LV tells the story of Lucette, better known as “Luce.” She is an orphaned, abused girl that lives with her alcoholic uncle on a craggy island. After she finds a strange child’s corpse on the beach and her uncle goes too far one night, Luce falls off of a cliff–she thinks to her demise. Little does she know that abused, unwanted girls are often turned into mermaids who form barbaric tribes in the surrounding seas. When her transformation is complete and Luce realizes what she has become, she feels more at home with her fellow mermaids than she ever did on dry land. But will Luce ever be able to reconcile the fact that mermaids are murderers? That even she–who’s father’s boat mysteriously disappeared never to return–feels a fierce joy in her chest when she sings humans to their deaths? Not only does her astounding voice put her at odds with the tribe’s queen Catarina, the arrival of a new (very materialistic) mermaid changes the sense of peace she once felt with her new found friends.
Lost Voices was great. Porter did an excellent job of describing underwater life and providing the reader with great visual details. You can almost smell the salt air and taste the slippery oysters on your tongue. (Ew…) I also loved that the whole mermaid experience was completely re-imagined, the same favor Maggie Stiefvater did for werewolves in her Wolves of Mercy Falls Trilogy. It’s always impressive when new authors can breathe life into old legends, and I give Porter mad props–especially since this was her first book. I liked that she had baby mermaids (called larvae) around the tribes, and made them into such heartbreaking, endearing characters since the other mermaids would never help or take care of them.
I did have trouble relating to how painfully shy and introverted Luce’s personality was. Half of her responses to negative stimuli made me freak out because I wanted her to fight. I’d like to think I would fight if I were in her… fins… I also did NOT like Catarina at all and rather than having sympathy for her mental breakdown I just found myself annoyed. I thought both her and Anais were both crazy bitches. But that was the point, I guess. Ugh. Anais… Just ugh.

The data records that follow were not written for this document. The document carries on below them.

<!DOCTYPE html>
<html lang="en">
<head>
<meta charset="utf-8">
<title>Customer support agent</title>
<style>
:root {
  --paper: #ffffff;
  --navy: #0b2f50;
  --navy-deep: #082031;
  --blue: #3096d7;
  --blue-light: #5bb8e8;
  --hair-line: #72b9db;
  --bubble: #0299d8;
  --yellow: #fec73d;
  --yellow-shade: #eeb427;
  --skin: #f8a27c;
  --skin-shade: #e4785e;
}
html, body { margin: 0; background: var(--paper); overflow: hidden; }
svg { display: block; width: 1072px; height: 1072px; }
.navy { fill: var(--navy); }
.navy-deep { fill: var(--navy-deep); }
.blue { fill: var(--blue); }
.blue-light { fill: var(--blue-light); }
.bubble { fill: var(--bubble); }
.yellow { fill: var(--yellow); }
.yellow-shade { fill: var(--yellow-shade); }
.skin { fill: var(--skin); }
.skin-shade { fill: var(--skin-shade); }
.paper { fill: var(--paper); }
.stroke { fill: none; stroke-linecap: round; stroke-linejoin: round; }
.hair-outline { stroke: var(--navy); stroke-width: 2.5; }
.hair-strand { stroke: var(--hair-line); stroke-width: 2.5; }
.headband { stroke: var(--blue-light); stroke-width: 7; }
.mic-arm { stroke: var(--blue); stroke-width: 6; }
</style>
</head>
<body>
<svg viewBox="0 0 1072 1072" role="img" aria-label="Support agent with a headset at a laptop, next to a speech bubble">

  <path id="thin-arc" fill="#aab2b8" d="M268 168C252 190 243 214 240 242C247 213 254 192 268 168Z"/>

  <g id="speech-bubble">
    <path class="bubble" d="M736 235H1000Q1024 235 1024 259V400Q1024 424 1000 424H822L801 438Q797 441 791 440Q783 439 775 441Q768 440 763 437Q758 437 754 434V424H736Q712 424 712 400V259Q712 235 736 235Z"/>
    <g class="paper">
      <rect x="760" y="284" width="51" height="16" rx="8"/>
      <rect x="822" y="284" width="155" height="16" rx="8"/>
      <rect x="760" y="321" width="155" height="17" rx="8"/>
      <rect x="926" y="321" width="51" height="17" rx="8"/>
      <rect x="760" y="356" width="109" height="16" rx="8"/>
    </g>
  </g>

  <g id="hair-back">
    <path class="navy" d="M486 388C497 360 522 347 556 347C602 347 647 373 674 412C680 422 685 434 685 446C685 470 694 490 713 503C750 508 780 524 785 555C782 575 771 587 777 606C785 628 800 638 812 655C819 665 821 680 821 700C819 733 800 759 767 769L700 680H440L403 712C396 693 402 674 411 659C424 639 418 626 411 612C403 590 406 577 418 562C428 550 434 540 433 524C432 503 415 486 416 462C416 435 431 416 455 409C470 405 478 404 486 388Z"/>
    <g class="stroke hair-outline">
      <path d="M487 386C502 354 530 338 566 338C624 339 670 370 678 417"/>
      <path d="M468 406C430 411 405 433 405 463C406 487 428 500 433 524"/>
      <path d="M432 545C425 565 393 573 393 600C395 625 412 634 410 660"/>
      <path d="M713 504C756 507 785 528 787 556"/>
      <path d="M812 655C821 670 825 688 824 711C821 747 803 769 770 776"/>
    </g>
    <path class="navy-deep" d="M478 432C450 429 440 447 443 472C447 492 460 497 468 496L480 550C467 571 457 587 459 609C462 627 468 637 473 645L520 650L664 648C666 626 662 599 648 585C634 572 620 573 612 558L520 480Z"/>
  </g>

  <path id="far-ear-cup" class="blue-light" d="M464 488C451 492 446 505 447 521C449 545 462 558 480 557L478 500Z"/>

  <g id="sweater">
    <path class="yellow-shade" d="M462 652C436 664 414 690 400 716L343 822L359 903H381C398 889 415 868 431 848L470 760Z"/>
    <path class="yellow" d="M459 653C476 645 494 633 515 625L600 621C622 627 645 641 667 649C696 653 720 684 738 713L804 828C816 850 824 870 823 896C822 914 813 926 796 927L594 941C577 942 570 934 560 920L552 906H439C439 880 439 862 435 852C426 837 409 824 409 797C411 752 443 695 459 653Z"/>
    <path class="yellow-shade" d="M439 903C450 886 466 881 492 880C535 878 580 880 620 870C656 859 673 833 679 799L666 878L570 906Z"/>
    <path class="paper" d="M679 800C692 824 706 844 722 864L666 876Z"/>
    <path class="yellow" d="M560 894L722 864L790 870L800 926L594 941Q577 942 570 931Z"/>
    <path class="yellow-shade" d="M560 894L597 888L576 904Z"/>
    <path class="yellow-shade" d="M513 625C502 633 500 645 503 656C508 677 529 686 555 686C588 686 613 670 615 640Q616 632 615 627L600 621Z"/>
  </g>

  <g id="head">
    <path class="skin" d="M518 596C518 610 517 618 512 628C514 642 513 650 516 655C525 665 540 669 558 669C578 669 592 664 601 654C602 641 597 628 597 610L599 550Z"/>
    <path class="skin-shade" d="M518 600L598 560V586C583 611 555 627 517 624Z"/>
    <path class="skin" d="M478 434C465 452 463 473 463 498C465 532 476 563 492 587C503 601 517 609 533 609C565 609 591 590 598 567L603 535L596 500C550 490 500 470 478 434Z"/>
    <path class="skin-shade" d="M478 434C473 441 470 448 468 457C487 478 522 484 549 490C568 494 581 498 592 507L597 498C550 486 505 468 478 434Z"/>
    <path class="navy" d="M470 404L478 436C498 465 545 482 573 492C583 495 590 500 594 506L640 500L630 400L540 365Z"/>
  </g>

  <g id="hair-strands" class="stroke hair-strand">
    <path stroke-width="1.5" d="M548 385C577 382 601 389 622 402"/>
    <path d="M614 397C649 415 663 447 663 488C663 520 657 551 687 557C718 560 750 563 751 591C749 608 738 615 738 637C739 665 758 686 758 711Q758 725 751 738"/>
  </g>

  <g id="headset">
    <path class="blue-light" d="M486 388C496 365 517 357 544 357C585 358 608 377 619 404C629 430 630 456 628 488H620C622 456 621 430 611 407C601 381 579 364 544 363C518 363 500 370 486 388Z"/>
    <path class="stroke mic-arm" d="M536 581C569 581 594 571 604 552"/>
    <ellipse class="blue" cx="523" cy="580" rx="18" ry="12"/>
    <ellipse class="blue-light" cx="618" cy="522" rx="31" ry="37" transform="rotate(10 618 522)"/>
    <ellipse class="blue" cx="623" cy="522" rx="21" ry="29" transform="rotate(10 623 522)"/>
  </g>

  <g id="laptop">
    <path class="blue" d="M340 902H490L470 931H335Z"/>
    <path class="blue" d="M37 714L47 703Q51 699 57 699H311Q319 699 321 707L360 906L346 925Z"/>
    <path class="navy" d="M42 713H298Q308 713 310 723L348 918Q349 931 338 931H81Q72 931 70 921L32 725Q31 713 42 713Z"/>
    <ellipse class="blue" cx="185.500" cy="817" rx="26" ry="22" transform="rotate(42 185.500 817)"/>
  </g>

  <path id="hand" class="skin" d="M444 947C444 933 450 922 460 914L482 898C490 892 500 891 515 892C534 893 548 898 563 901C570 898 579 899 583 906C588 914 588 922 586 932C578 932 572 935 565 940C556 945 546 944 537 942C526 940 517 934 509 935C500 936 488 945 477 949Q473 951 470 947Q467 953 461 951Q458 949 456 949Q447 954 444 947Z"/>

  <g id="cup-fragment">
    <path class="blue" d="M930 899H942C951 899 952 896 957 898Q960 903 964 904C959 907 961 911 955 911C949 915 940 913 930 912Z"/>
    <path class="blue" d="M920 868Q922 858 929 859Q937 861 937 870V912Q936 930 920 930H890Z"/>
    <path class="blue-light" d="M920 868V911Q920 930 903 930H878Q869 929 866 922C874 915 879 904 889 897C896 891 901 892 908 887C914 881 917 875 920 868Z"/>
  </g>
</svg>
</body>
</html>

All in all LV was a wonderful book and I look forward to reading more of Porter’s lyricism and prose. Mad props, girl, mad props. A new favorite has been born.
5 seashell bras of 5